What to do:
Report only the number of lines in the following entries where the word "rule" occurs.

◇ ◇ ◇ ◇ ◇ ◇ ◇

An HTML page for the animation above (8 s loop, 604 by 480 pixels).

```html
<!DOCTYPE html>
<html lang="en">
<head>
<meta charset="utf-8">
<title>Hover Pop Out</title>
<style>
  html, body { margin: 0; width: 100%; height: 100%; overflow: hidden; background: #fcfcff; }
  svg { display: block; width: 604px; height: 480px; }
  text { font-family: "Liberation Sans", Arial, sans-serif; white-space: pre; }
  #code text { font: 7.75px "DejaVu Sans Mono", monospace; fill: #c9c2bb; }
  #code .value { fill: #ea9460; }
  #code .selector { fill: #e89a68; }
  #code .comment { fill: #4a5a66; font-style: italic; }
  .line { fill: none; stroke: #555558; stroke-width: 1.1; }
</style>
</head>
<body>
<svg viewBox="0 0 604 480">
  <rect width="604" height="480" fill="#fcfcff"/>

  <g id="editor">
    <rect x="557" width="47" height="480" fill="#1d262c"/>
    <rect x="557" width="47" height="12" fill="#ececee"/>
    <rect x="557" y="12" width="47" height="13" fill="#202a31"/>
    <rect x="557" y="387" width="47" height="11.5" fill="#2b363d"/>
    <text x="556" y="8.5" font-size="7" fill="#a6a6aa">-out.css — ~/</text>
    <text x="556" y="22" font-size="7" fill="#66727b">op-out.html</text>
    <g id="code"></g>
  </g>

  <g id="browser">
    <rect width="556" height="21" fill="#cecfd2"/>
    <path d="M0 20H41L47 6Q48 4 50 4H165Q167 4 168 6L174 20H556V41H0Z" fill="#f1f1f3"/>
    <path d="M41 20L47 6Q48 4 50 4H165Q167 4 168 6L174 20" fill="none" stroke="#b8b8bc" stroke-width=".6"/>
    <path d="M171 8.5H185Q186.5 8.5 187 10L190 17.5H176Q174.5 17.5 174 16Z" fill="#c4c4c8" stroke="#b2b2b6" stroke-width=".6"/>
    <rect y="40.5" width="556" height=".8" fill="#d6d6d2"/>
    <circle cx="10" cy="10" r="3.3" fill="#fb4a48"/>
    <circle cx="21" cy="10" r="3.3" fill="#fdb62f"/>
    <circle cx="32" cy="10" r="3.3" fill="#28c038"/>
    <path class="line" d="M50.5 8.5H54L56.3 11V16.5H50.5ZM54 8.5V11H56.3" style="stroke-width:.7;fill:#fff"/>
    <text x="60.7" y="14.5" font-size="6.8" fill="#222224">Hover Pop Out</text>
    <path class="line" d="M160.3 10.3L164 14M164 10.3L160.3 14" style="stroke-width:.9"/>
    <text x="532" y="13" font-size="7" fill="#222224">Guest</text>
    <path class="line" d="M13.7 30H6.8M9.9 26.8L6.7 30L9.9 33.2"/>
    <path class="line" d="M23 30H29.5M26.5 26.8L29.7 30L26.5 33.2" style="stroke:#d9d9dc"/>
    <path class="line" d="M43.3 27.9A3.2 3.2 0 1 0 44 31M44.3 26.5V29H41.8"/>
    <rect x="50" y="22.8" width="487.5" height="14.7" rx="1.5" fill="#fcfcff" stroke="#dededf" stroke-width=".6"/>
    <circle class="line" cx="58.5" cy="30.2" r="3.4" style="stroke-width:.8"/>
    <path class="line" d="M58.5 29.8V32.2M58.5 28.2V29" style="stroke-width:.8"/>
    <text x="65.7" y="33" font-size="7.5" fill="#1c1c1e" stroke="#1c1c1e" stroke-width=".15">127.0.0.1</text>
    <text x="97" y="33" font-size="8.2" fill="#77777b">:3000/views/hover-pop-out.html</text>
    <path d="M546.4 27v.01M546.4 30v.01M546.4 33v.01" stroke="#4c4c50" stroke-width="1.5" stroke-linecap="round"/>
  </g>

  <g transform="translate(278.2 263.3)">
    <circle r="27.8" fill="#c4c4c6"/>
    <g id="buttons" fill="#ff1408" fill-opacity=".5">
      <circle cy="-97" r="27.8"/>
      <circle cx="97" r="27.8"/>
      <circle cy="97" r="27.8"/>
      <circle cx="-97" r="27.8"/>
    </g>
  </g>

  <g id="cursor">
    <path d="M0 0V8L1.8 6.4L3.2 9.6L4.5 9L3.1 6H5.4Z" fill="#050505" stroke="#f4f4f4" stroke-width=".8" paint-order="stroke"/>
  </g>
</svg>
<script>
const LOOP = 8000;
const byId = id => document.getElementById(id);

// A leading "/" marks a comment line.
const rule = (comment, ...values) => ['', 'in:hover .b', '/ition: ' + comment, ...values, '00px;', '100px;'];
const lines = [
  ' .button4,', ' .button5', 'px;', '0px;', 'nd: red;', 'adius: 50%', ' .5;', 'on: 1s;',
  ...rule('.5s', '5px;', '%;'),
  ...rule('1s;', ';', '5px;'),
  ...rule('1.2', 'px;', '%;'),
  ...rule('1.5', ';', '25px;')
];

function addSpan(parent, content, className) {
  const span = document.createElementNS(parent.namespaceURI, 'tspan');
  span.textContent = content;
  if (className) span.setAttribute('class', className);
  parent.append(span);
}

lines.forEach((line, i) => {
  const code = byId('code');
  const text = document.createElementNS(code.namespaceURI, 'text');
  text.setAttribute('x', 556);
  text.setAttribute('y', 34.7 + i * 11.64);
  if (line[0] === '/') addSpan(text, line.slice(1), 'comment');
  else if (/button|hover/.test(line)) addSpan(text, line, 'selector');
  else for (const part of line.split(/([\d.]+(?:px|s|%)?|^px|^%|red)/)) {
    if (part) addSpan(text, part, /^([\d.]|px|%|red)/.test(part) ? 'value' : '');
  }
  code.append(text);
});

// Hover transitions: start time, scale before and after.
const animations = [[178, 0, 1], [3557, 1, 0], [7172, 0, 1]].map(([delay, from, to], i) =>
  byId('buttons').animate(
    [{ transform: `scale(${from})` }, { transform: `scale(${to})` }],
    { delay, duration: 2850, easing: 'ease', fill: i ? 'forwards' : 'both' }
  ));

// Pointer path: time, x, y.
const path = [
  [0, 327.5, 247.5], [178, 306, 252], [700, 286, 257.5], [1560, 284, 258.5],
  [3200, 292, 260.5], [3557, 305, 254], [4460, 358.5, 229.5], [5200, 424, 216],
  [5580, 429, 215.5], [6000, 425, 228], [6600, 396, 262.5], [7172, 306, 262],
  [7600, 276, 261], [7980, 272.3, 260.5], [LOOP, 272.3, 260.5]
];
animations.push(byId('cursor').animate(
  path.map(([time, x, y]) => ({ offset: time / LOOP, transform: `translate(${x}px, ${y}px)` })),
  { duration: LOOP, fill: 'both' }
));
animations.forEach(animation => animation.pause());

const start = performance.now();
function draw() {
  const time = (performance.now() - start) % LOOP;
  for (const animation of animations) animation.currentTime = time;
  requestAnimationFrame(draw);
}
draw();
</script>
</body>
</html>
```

◇ ◇ ◇ ◇ ◇ ◇ ◇

Exercise output:
5